- _WORK INSTRUCTIONS_
Pull every line that includes the word "height" from the data.

- _ENTRIES PROVIDED_

'''

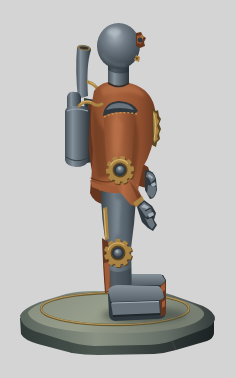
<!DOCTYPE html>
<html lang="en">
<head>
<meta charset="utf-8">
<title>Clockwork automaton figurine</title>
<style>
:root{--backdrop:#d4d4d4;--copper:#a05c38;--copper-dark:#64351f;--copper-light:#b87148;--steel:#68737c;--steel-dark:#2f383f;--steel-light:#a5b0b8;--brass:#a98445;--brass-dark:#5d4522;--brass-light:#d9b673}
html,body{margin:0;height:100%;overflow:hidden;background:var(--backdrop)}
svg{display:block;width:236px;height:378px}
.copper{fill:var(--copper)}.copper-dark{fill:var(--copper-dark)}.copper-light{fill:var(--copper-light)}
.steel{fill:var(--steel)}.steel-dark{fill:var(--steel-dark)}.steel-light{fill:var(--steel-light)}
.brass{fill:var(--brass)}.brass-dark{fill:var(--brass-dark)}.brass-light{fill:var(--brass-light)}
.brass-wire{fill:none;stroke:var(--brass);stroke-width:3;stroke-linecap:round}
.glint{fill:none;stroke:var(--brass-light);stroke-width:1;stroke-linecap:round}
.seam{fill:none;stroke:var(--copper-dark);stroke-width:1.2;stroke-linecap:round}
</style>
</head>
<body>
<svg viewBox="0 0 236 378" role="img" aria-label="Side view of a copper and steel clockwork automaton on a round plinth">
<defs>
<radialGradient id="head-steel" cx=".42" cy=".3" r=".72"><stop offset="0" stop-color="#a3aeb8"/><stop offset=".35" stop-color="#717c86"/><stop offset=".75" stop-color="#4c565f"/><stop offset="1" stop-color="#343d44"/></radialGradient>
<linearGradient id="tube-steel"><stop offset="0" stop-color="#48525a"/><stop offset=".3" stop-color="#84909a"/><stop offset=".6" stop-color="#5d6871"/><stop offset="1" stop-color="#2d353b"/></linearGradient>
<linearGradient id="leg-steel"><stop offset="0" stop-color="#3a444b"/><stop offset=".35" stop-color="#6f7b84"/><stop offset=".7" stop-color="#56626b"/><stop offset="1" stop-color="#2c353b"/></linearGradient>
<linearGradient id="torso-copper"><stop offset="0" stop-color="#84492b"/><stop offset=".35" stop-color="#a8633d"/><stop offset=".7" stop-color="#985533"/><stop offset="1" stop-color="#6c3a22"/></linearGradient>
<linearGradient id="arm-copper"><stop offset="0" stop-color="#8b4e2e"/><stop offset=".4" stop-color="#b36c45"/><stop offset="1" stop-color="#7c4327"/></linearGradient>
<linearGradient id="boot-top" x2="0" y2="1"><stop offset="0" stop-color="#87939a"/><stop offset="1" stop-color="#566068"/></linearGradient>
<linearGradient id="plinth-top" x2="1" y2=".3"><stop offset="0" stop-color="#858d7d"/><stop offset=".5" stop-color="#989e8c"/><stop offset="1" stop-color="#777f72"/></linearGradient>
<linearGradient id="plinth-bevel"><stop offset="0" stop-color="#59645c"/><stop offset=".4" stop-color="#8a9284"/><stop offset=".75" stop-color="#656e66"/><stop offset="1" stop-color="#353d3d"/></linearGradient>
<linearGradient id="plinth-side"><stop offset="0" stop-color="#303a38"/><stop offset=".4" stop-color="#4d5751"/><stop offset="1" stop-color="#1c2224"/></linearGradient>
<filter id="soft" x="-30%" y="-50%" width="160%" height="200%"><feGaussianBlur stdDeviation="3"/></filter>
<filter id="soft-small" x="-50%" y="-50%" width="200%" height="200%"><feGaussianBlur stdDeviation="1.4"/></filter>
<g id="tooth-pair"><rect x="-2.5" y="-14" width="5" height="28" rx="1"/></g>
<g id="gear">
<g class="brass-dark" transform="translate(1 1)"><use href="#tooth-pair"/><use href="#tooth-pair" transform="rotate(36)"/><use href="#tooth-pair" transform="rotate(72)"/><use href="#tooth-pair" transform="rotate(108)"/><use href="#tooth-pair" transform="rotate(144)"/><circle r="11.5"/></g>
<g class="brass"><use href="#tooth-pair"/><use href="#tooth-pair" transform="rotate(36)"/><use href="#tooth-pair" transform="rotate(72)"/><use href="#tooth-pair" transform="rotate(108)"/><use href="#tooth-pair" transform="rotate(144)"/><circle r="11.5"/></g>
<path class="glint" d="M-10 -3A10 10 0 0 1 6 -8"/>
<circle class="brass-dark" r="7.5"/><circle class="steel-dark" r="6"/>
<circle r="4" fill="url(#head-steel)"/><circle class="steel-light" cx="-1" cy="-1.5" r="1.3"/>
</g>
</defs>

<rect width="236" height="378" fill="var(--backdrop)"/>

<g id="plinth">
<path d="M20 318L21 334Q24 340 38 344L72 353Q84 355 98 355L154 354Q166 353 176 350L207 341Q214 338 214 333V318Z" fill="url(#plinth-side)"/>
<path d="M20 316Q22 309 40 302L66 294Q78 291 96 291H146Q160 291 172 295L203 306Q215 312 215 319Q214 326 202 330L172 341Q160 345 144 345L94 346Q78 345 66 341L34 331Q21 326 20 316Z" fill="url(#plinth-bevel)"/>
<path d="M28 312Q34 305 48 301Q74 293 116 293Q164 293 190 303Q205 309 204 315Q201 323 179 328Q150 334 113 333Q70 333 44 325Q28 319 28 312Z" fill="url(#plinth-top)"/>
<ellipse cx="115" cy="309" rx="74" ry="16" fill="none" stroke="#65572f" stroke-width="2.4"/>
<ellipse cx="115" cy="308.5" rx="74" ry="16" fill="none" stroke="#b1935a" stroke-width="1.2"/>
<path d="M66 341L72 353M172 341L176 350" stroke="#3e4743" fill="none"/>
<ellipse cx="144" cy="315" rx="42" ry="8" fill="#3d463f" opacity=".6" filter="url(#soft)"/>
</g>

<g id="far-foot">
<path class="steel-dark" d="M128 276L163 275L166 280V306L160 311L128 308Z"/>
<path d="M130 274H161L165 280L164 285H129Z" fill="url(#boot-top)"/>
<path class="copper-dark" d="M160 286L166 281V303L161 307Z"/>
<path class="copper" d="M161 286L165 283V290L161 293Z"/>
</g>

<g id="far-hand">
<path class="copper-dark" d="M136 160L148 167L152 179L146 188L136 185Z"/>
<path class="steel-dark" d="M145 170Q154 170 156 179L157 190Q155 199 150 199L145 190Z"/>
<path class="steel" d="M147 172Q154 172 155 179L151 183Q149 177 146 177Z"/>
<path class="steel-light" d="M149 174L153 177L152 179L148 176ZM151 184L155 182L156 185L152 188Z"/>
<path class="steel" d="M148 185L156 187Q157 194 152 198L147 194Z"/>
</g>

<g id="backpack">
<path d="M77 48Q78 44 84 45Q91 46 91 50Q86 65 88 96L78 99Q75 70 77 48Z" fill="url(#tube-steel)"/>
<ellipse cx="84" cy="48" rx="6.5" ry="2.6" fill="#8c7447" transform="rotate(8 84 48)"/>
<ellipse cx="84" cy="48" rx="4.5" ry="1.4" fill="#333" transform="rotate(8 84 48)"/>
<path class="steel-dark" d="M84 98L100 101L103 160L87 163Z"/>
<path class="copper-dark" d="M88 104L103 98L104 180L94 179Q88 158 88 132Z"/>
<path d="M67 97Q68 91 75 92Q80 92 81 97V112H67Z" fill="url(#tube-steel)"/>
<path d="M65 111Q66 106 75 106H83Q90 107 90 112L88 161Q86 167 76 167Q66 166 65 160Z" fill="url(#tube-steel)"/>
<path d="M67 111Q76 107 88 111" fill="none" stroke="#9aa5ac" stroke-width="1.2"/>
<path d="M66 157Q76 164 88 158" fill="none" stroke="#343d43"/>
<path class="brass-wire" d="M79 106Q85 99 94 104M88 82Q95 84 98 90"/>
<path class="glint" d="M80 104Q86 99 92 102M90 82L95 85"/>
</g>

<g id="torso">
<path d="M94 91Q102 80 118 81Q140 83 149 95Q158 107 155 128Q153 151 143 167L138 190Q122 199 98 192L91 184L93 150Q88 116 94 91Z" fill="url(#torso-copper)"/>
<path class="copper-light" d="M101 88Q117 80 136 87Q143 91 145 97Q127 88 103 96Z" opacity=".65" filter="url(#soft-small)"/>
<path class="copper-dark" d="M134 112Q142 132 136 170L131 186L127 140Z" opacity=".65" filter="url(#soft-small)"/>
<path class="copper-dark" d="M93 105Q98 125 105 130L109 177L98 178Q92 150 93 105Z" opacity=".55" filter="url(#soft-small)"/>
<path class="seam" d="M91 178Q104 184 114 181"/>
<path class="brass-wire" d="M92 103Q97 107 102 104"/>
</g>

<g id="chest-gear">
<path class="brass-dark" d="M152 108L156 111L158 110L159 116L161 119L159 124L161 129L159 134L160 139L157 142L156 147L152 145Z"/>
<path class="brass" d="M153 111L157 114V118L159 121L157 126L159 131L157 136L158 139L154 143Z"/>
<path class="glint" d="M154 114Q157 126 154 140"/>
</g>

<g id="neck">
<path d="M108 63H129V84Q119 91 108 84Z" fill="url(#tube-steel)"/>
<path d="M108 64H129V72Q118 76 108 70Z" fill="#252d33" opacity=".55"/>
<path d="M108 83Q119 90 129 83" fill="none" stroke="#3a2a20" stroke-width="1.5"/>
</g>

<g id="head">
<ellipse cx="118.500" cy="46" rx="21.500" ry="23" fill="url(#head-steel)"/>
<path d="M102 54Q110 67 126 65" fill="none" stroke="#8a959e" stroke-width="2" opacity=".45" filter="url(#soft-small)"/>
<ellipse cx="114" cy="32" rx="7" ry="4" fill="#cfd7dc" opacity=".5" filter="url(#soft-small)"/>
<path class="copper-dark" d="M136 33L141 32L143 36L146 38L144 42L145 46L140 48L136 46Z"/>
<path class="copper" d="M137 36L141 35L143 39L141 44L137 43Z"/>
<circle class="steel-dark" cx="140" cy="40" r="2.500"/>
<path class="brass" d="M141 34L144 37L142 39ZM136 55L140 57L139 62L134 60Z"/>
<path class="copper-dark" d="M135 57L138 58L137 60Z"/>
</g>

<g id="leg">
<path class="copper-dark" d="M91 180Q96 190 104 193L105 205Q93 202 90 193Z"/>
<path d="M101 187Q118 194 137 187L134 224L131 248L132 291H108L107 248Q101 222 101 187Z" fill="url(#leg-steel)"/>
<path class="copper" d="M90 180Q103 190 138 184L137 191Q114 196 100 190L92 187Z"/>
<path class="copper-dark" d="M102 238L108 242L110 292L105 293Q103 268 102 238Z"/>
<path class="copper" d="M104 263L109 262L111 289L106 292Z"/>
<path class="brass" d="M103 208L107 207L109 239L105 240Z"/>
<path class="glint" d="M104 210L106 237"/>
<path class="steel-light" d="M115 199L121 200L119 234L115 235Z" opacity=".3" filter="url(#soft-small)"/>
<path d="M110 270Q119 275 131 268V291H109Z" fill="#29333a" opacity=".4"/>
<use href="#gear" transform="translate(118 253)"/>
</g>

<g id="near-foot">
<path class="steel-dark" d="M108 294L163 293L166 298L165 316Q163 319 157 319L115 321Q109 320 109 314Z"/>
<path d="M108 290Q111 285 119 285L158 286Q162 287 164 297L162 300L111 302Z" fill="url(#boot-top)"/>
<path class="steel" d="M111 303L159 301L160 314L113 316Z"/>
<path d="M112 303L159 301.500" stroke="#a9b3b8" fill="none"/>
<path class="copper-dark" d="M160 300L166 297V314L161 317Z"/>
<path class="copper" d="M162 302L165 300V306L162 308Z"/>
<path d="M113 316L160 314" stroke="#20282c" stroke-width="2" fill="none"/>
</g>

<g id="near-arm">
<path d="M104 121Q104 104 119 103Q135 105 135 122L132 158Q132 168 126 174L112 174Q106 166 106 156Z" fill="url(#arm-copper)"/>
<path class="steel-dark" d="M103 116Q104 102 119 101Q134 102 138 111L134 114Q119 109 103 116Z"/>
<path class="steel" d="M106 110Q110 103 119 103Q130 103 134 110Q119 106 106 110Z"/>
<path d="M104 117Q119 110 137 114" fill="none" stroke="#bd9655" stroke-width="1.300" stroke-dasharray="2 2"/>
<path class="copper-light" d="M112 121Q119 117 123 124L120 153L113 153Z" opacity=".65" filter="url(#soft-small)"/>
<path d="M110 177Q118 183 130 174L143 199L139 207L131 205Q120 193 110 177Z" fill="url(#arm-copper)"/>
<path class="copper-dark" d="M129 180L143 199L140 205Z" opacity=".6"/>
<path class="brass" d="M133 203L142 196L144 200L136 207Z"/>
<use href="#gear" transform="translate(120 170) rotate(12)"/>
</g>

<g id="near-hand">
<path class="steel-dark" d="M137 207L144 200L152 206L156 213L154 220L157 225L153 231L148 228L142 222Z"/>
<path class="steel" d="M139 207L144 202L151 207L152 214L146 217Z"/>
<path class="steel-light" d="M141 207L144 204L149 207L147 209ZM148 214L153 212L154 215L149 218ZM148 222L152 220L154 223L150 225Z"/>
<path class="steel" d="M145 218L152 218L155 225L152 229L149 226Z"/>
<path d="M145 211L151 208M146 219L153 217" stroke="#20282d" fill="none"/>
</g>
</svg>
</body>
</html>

'''

- _WORKED SOLUTION_
html,body{margin:0;height:100%;overflow:hidden;background:var(--backdrop)}
svg{display:block;width:236px;height:378px}
<filter id="soft" x="-30%" y="-50%" width="160%" height="200%"><feGaussianBlur stdDeviation="3"/></filter>
<filter id="soft-small" x="-50%" y="-50%" width="200%" height="200%"><feGaussianBlur stdDeviation="1.4"/></filter>
<g id="tooth-pair"><rect x="-2.5" y="-14" width="5" height="28" rx="1"/></g>
<rect width="236" height="378" fill="var(--backdrop)"/>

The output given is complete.